This institutional positioning highlights the uniqueness of a hybrid service that belongs both to the intelligence community and the penitentiary administration. The meeting of these two cultures, which mutually enrich each other, allows the SNRP to provide the penitentiary administration with new analytical capabilities regarding security phenomena occurring in detention. In turn, the integration of the SNRP into the intelligence community enhances public intelligence policy with new capabilities for collecting and analyzing national security issues contributed by the penitentiary administration. Thus, the SNRP contributes to the security of penitentiary establishments and, within the intelligence community, to anti-terrorism efforts, combating violent extremism, and policies against organized crime.

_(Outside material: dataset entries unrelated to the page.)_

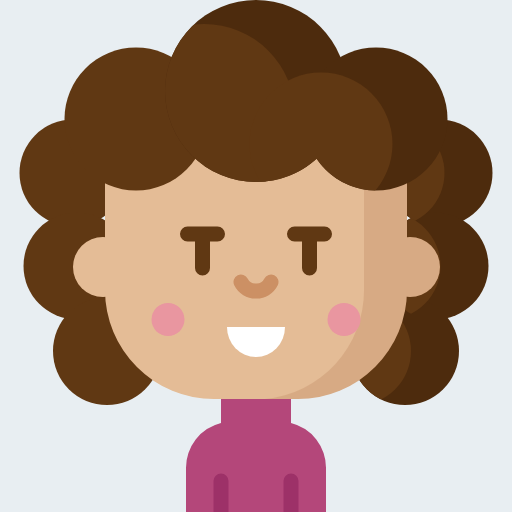
<!DOCTYPE html>
<html lang="en">
<head>
<meta charset="utf-8">
<title>Curly-haired avatar</title>
<style>
:root {
  --backdrop: #e8eef2;
  --hair: #603813;
  --hair-shade: #4d2b0d;
  --skin: #e4bc96;
  --skin-shade: #d7aa84;
  --nose: #cc9064;
  --cheek: #e996a0;
  --smile: #fff;
  --sweater: #b4477a;
  --sweater-fold: #9d3168;
}
html, body { margin: 0; width: 512px; height: 512px; overflow: hidden; background: var(--backdrop); }
svg { display: block; }
.hair { fill: var(--hair); }
.hair-shade { fill: var(--hair-shade); }
.skin { fill: var(--skin); }
.skin-shade { fill: var(--skin-shade); }
.eyes { fill: none; stroke: var(--hair); stroke-width: 15; stroke-linecap: round; }
.nose { fill: none; stroke: var(--nose); stroke-width: 15; stroke-linecap: round; }
.cheek { fill: var(--cheek); }
.smile { fill: var(--smile); }
.sweater { fill: var(--sweater); }
.fold { stroke: var(--sweater-fold); stroke-width: 15; stroke-linecap: round; }
</style>
</head>
<body>
<svg width="512" height="512" viewBox="0 0 512 512" role="img" aria-label="Smiling woman with curly brown hair and a pink turtleneck">
  <defs>
    <circle id="curl-crown" cx="256" cy="91" r="91"/>
    <circle id="curl-top-right" cx="376" cy="119" r="71.5"/>
    <circle id="curl-upper-right" cx="439" cy="173" r="53.5"/>
    <circle id="curl-middle-right" cx="435" cy="266" r="53.5"/>
    <circle id="curl-lower-right" cx="405" cy="351" r="54"/>
    <clipPath id="crown-clip"><use href="#curl-crown"/></clipPath>
    <clipPath id="fringe-clip"><use href="#curl-crown"/><use href="#curl-top-right"/></clipPath>
    <clipPath id="upper-clip"><use href="#curl-upper-right"/></clipPath>
    <clipPath id="middle-clip"><use href="#curl-middle-right"/></clipPath>
    <clipPath id="lower-clip"><use href="#curl-lower-right"/></clipPath>
  </defs>

  <g id="back-hair">
    <g class="hair">
      <circle cx="73" cy="173" r="53.5"/>
      <circle cx="77" cy="266" r="53.5"/>
      <circle cx="107" cy="351" r="54"/>
    </g>
    <g class="hair-shade">
      <use href="#curl-upper-right"/>
      <use href="#curl-middle-right"/>
      <use href="#curl-lower-right"/>
    </g>
    <g class="hair">
      <circle cx="391" cy="173" r="53.5" clip-path="url(#upper-clip)"/>
      <circle cx="387" cy="266" r="53.5" clip-path="url(#middle-clip)"/>
      <circle cx="357" cy="351" r="54" clip-path="url(#lower-clip)"/>
    </g>
  </g>

  <g id="sweater">
    <path class="sweater" d="M221 394H291V423A46 46 0 0 1 326 468V512H186V468A46 46 0 0 1 221 423Z"/>
    <path class="fold" d="M221 481V520M291 481V520"/>
  </g>

  <g id="head">
    <circle class="skin" cx="103" cy="267" r="30"/>
    <circle class="skin-shade" cx="410" cy="267" r="30"/>
    <path class="skin-shade" d="M264 150H407V290A109 109 0 0 1 298 399H255Z"/>
    <path class="skin" d="M105 150H364V290A109 109 0 0 1 265 399H214A109 109 0 0 1 105 290Z"/>
  </g>

  <g id="fringe">
    <circle class="hair" cx="136" cy="119" r="71.5"/>
    <g class="hair-shade">
      <use href="#curl-crown"/>
      <use href="#curl-top-right"/>
    </g>
    <circle class="hair" cx="204" cy="115" r="91" clip-path="url(#crown-clip)"/>
    <circle class="hair" cx="321" cy="144" r="71.5" clip-path="url(#fringe-clip)"/>
  </g>

  <g id="features">
    <path class="eyes" d="M187.500 234H217.500M202.500 234V268M294.500 234H324.500M309.500 234V268"/>
    <path class="nose" d="M241 282A16 16 0 0 0 256 291A16 16 0 0 0 271 282"/>
    <circle class="cheek" cx="168" cy="319.500" r="16.500"/>
    <circle class="cheek" cx="344" cy="319.500" r="16.500"/>
    <path class="smile" d="M227 327H285A29 30 0 0 1 227 327Z"/>
  </g>
</svg>
</body>
</html>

Two main models of penitentiary intelligence organization

At the end of the seminar and the study conducted, two institutional models of penitentiary intelligence organization were distinguished:

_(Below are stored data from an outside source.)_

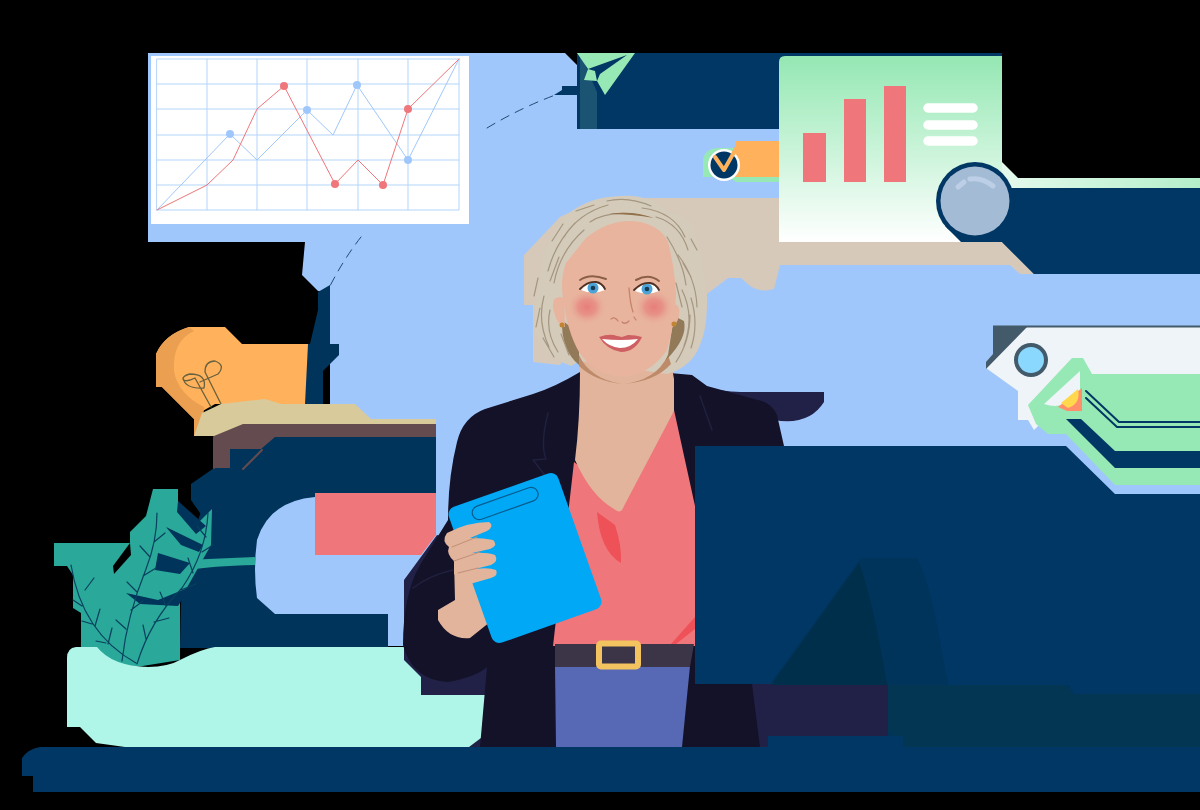
<!DOCTYPE html>
<html lang="en">
<head>
<meta charset="utf-8">
<title>Business analyst at her desk</title>
<style>
:root{--black:#000;--sky:#a0c7fc;--navy:#003764;--deep:#00345a;--coral:#ef767a;--mint:#96e8b4;--pale-mint:#aff6e8;--teal:#2aa899;--orange:#ffb15c;--sand:#d6c9ba;--hair:#d5cbbb;--skin:#e8b49d;--neck:#e2b49c;--jacket:#131229;--plum:#212147;--tablet:#00a8f6;--jeans:#5769b4;--white:#fff}
html,body{margin:0;height:100%;overflow:hidden;background:var(--black)}
svg{display:block;width:1200px;height:810px}
.sky{fill:var(--sky)}.navy{fill:var(--navy)}.deep{fill:var(--deep)}.coral{fill:var(--coral)}.mint{fill:var(--mint)}.teal{fill:var(--teal)}.orange{fill:var(--orange)}.sand{fill:var(--sand)}.hair{fill:var(--hair)}.skin{fill:var(--skin)}.neck{fill:var(--neck)}.jacket{fill:var(--jacket)}.plum{fill:var(--plum)}.white{fill:var(--white)}
.line{fill:none;stroke-linecap:round;stroke-linejoin:round}
.grid{stroke:#b5d5fb}
.strands{stroke:#a4967f;stroke-width:1.2}
.veins{stroke:#08405f;stroke-width:1.2}
.dash{stroke:#234b73;stroke-dasharray:9 7}
</style>
</head>
<body>
<svg viewBox="0 0 1200 810" role="img" aria-label="Woman with a tablet among charts, a light bulb, plants and a robot">
<defs>
<linearGradient id="report-fill" x2="0" y2="1"><stop offset="0" stop-color="#94e7b3"/><stop offset=".35" stop-color="#b9f0cd"/><stop offset="1" stop-color="#fff"/></linearGradient>
<linearGradient id="strip-fill" x2="1"><stop offset="0" stop-color="#e4f9ec"/><stop offset="1" stop-color="#b4efca"/></linearGradient>
<radialGradient id="blush"><stop offset="0" stop-color="#e77573" stop-opacity=".85"/><stop offset=".45" stop-color="#e77c78" stop-opacity=".6"/><stop offset="1" stop-color="#e8b49d" stop-opacity="0"/></radialGradient>
<g id="eye"><path class="white" d="M-12 2Q-5-6 3-5Q9-4 12 2Q0 7-12 2Z"/><circle r="5.5" fill="#4ba3d6"/><circle r="2.3" fill="#173a55"/><path class="line" d="M-13 1Q-5-7 3-6Q9-5 12 1" stroke="#4b3023" stroke-width="1.8"/></g>
</defs>

<rect id="backdrop" width="1200" height="810" fill="#000"/>

<g id="wall">
<path class="sky" d="M148 53H565L577 65V129H780V242H1002L1034 274H1200V600H388V500H330V292L318 291L302 275L305 242H148Z"/>
</g>

<g id="line-chart">
<rect class="white" x="151" y="56" width="318" height="168"/>
<path class="line grid" d="M157 59H459V210H157ZM157 84H459M157 109H459M157 135H459M157 160H459M157 185H459M207 59V210M257 59V210M307 59V210M358 59V210M408 59V210"/>
<path class="line" stroke="#a0c7fc" d="M157 210L230 134L257 160L307 110L333 135L357 85L408 160L459 59"/>
<path class="line" stroke="#ef767a" d="M157 210L207 185L233 160L257 109L284 86L335 184L358 160L383 185L408 109L459 59"/>
<g class="sky"><circle cx="230" cy="134" r="4"/><circle cx="307" cy="110" r="4"/><circle cx="357" cy="85" r="4"/><circle cx="408" cy="160" r="4"/></g>
<g class="coral"><circle cx="284" cy="86" r="4"/><circle cx="335" cy="184" r="4"/><circle cx="383" cy="185" r="4"/><circle cx="408" cy="109" r="4"/></g>
</g>

<g id="paper-plane">
<path class="navy" d="M577 53H1002V129H577Z"/>
<path d="M580 53L597 92V129H580Z" fill="#1b5372"/>
<path class="navy" d="M577 86H562V90L554 95H577Z"/>
<path class="mint" d="M577 53H635L605 95L597 81L584 80L588 69Z"/>
<path class="navy" d="M588 69L627 55L600 74L597 81L595 71Z"/>
<path class="line dash" d="M487 128Q522 107 558 94M361 237Q343 260 329 288"/>
</g>

<g id="check-badge">
<path class="mint" d="M703 160Q705 148 719 148H780V182H736L728 177H703Z"/>
<path class="orange" d="M736 141H780V177H730Z"/>
<circle class="white" cx="724" cy="165" r="16"/><circle class="navy" cx="724" cy="165" r="13.5"/>
<path class="line" d="M715 157L724 170L737 147" stroke="#ffb15c" stroke-width="4"/>
</g>

<g id="sand-shadow">
<path class="sand" d="M640 198H780V242H1002L1034 274H1020L1010 265H780L774 289Q761 293 750 286L741 278H728L707 294V310H650Z"/>
<path class="sand" d="M585 205L560 217L524 255V305H533V362L560 365L610 300Z"/>
</g>

<g id="bar-report">
<path d="M785 56H1002V242H779V62Q779 56 785 56Z" fill="url(#report-fill)"/>
<path class="coral" d="M803 133H826V182H803ZM844 99H866V182H844ZM884 86H906V182H884Z"/>
<path class="line" d="M928 108H973M928 125H973M928 141H973" stroke="#fff" stroke-width="9.5"/>
</g>

<g id="magnifier">
<path d="M1002 162L1018 178H1200V189H1002Z" fill="url(#strip-fill)"/>
<path class="navy" d="M1005 188H1200V274H1034L1002 242H961L945 226Z"/>
<circle class="navy" cx="975" cy="201" r="39"/>
<circle cx="975" cy="201" r="34.5" fill="#a4bbd5"/>
<path class="line" d="M958 187L964 182M970 179Q982 177 993 186" stroke="#bccfe6" stroke-width="5"/>
</g>

<g id="robot">
<path d="M993 326H1200V374H1091L1034 430L1028 420H1018V391L986 368L993 360Z" fill="#eff4f9"/>
<path d="M993 326H1028L986 369V362L993 354Z" fill="#435a6b"/>
<path d="M993 326.5H1200" stroke="#435a6b" stroke-width="2"/>
<circle cx="1031" cy="360" r="17" fill="#435a6b"/><circle cx="1031" cy="360" r="13" fill="#8bd8ff"/>
<path class="mint" d="M1028 405L1072 358H1083L1092 374H1200V485H1115L1066 434H1048L1036 424Z"/>
<path class="navy" d="M1066 419H1081L1115 451H1200V468H1115Z"/>
<path class="line" d="M1086 391L1119 422H1200M1086 398L1117 427H1200" stroke="#003764" stroke-width="2"/>
<path d="M1044 404L1080 371V393Q1065 411 1044 404Z" fill="#eff4f9"/>
<path d="M1058 407L1082 388V411H1067Z" fill="#ff8f6b"/>
<path d="M1061 403L1078 389Q1081 404 1068 408Z" fill="#ffd84d"/>
<path d="M1068 446L1115 485H1200V494H1115Z" fill="#a0c7fc"/>
</g>

<g id="light-bulb">
<path class="deep" d="M330 285V344H339V355L323 371V404H303L306 344H310L318 310V292Z"/>
<path class="orange" d="M189 327H225L242 344H308L305 404H215L201 412V436L194 419L162 387H156V354Q164 335 189 327Z"/>
<path d="M189 327L194 331Q172 341 174 371Q178 394 204 407L202 436H194V419L162 387H156V354Q165 334 189 327Z" fill="#eb9f50"/>
<path class="line" d="M211 407L195 378C181 385 179 376 190 374Q207 374 204 388Q185 389 183 378M221 404L205 372Q205 361 215 361Q226 365 218 374L200 382" stroke="#67613d" stroke-width="1.3"/>
<path d="M194 436L202 413L221 404L265 399L281 404H355L371 419H436V426H243L216 436Z" fill="#d8ca9a"/>
<path d="M214 436L243 424H436V438H275L242 468H214Z" fill="#634b50"/>
<path class="deep" d="M230 449H261L275 437H436V495H388L360 600H315L250 585L191 500V484L214 468H230Z"/>
<path class="line" d="M214 437V468M243 469L262 450" stroke="#634b50" stroke-width="2"/>
</g>

<g id="mug">
<path class="deep" d="M182 567L205 500H315L388 555V648H180Z"/>
<path class="sky" d="M315 497V554H437V646H388V614H275L257 598Q253 570 257 540Q269 501 315 497Z"/>
<path class="coral" d="M315 493H436V535L421 555H315Z"/>
</g>

<g id="plant">
<path class="teal" d="M153 489H178V505L196 525L212 509L211 545L180 600V660L130 668L81 648V613L73 608V575L67 566H54V543H130V532L146 516Z"/>
<path d="M130 543L131 555L114 574L113 566Z" fill="#000"/>
<path class="teal" d="M185 560L255 557V565Q210 566 190 570Z"/>
<path class="deep" d="M178 501L206 526L196 534L177 512ZM166 527L203 545L199 552L181 545ZM158 553L190 563L180 574L155 570ZM126 593L158 600L190 587L178 606L140 604Z"/>
<path class="line veins" d="M71 565Q82 633 136 663M122 661Q127 616 146 569Q157 541 157 513M137 664Q150 621 182 588Q206 553 208 513M82 606L73 600M85 590L94 578M92 624L82 621M95 626L100 609M106 643L96 641M108 644L112 628M126 629L116 620M131 610L143 601M137 592L127 582M143 576L156 568M150 557L140 546M154 542L165 533M146 639L143 625M154 622L169 618M166 606L160 592M181 590L196 584M193 573L188 558M202 552L213 545M206 537L197 526"/>
<path d="M67 658Q67 648 76 647H97Q112 666 148 667Q168 667 182 659Q202 649 215 647H404L421 663V695H485V747H125L96 743L80 727H67Z" fill="#aff6e8"/>
</g>

<g id="woman">
<g id="chair">
<path class="plum" d="M695 385Q722 392 741 392H824V402Q809 426 774 420L700 410ZM437 535L404 580V660L421 677V695H485V735L469 747H888V684H690L540 560Z"/>
</g>
<g id="jacket">
<path class="jacket" d="M580 372Q555 387 533 394L485 409Q463 417 457 442Q448 478 448 520L420 565Q403 595 403 645Q412 680 448 682Q476 677 487 667L480 747H760L752 684H695V446H784L777 415Q772 403 758 400L707 386L692 375L670 373Z"/>
<path class="line" d="M413 588Q430 575 453 570M548 413Q540 445 546 459L533 460L566 502M700 396L712 430" stroke="#20203f" stroke-width="1.5"/>
</g>
<path id="blouse" class="coral" d="M574 462L623 500L674 410L695 506V646H553Z"/>
<path d="M597 512L615 525Q622 546 621 563Q600 551 597 512ZM695 617L671 644H676L695 629Z" fill="#ef5158"/>
<path id="neck" class="neck" d="M580 345H668L674 379V411L624 506Q621 515 614 509Q591 496 575 460Q580 420 580 372Z"/>
<path id="jeans" d="M555 666H690L682 747H556Z" fill="#5769b4"/>
<path id="belt" d="M555 644H694L690 667H555Z" fill="#3b3547"/>
<rect x="599" y="643.5" width="39" height="23" rx="2" fill="none" stroke="#f2c35f" stroke-width="6"/>
<g id="head">
<path class="hair" d="M571 366Q543 356 535 332Q532 307 540 280Q541 248 560 222Q582 197 620 196Q650 194 671 213Q692 214 697 238Q705 262 706 295Q709 323 700 345Q692 367 667 374L580 361Z"/>
<path d="M579 355Q590 379 622 384Q656 381 668 355L671 364Q655 382 622 384Q595 381 579 366Z" fill="#bd8b6a"/>
<path d="M668 355L674 316L684 321Q688 338 666 360ZM562 320L579 334V365Q561 350 562 320Z" fill="#927a58"/>
<path class="skin" d="M564 298Q552 294 553 308Q557 326 565 327ZM672 305Q681 302 679 316Q676 328 669 328Z"/>
<path class="skin" d="M586 238Q608 220 632 221Q659 223 668 242Q675 270 676 294Q675 324 667 350Q649 376 621 377Q593 374 579 352Q567 331 563 298Q560 278 566 263Q574 253 586 238Z"/>
<path class="line strands" d="M548 271Q555 244 575 223M554 283Q560 251 584 230M544 296Q537 321 549 347M550 310Q545 332 558 352M564 237Q579 213 608 205M590 222Q606 211 635 214M607 201Q628 196 651 206M642 208Q674 212 685 237M656 217Q680 224 688 250M667 237Q683 262 686 285M678 255Q696 278 697 307M682 290Q695 316 684 346M691 239L697 250M691 298Q699 324 691 348M538 278L534 296M540 308L536 327M561 334L569 355M543 338L554 357M576 211L594 205M676 283L682 307M690 315Q690 341 676 362M559 257L550 281M563 224L552 241M683 263L691 277"/>
<path d="M609 214Q632 210 654 218Q632 214 609 214Z" fill="#92724b"/>
<ellipse cx="587" cy="307" rx="20" ry="18" fill="url(#blush)"/><ellipse cx="654" cy="307" rx="20" ry="18" fill="url(#blush)"/>
<use href="#eye" x="593" y="288"/><use href="#eye" x="647" y="289"/>
<path class="line" d="M580 280Q590 273 606 279M636 280Q649 273 659 281" stroke="#8c6046" stroke-width="2"/>
<path class="line" d="M629 288Q630 303 633 312M611 319Q615 316 618 321M622 322Q625 325 629 321M634 317L636 320" stroke="#c7836d" stroke-width="1.3"/>
<path d="M599 337Q610 333 617 336L622 337L628 335Q636 335 642 337Q635 352 621 352Q607 350 599 337Z" fill="#ce5f62"/>
<path class="white" d="M602 339Q621 341 638 339Q631 348 620 348Q609 347 602 339Z"/>
<circle cx="562" cy="325" r="2.5" fill="#c18431"/><circle cx="674" cy="324" r="2.5" fill="#c18431"/>
</g>
<g id="hand-and-tablet">
<path class="neck" d="M454 560L478 552L490 622L470 638Q449 640 438 620L438 610L455 600Z"/>
<g transform="translate(525 558) rotate(-19.5)">
<rect x="-58" y="-72" width="116" height="144" rx="8" fill="#00a8f6"/>
<rect x="-35" y="-65" width="69" height="14" rx="7" fill="none" stroke="#075c8e" stroke-width="1.2"/>
</g>
<path class="neck" d="M447 533Q468 522 489 522Q495 526 487 531L470 538Q485 538 493 540Q499 545 490 549L472 553Q487 552 495 555Q499 561 491 565L475 569Q489 567 496 570Q499 575 491 578L470 584L454 574V561Q446 554 449 547Q441 541 447 533Z"/>
<path class="line" d="M452 547L477 537M454 561L480 552M458 573L478 568" stroke="#c18f78" stroke-width="1"/>
</g>
</g>

<g id="laptop">
<path class="navy" d="M695 446H1066L1115 494H1200V700H888V684H695Z"/>
<path d="M861 558H917Q928 580 937 625L948 685H1070V695H1200V747H888V684H770Z" fill="#00345a"/>
<path d="M859 563Q873 600 887 685H771Z" fill="#002f4c"/>
<path d="M888 685H1067L1074 694H1200V747H903L888 730Z" fill="#033652"/>
</g>

<path id="desk" class="navy" d="M40 747H768V736H903V747H1200V792H33V776H22V758Q28 749 40 747Z"/>
</svg>
</body>
</html>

  1. The vast majority of European services only have penitentiary information collected by their associated penitentiary administration. In these cases, creating an Intelligence Service more so reflects the need for administrations to develop new analytical capabilities for security phenomena occurring in facilities, rather than the development of services with more secretive, even clandestine intelligence capabilities. In these institutional setups, it is the domestic intelligence services that conduct the most intrusive intelligence operations within the facilities;
  • The comparison also highlighted a second model in which penitentiary intelligence services possess all the typical capabilities of an intelligence service: human sources, technical sources, cyber, and partnerships. In this model, exemplified by the French and British cases, penitentiary intelligence contributes equally to the policies carried out by intelligence communities, particularly in terms of counter-terrorism and combating organized crime. In this setup, the penitentiary intelligence service is fully integrated into the national intelligence community. It became evident during the seminar that most services relying primarily on penitentiary information are leaning towards this second model.

Penitentiary intelligence will remain a subject of study and exchange in Europe. An update of the initially shared questionnaire will be sent to members of the Intelligence College in Europe to deepen the understanding of various national experiences. A public strategic analysis note will contribute to academic studies on intelligence and increase the visibility of penitentiary intelligence to a broader audience.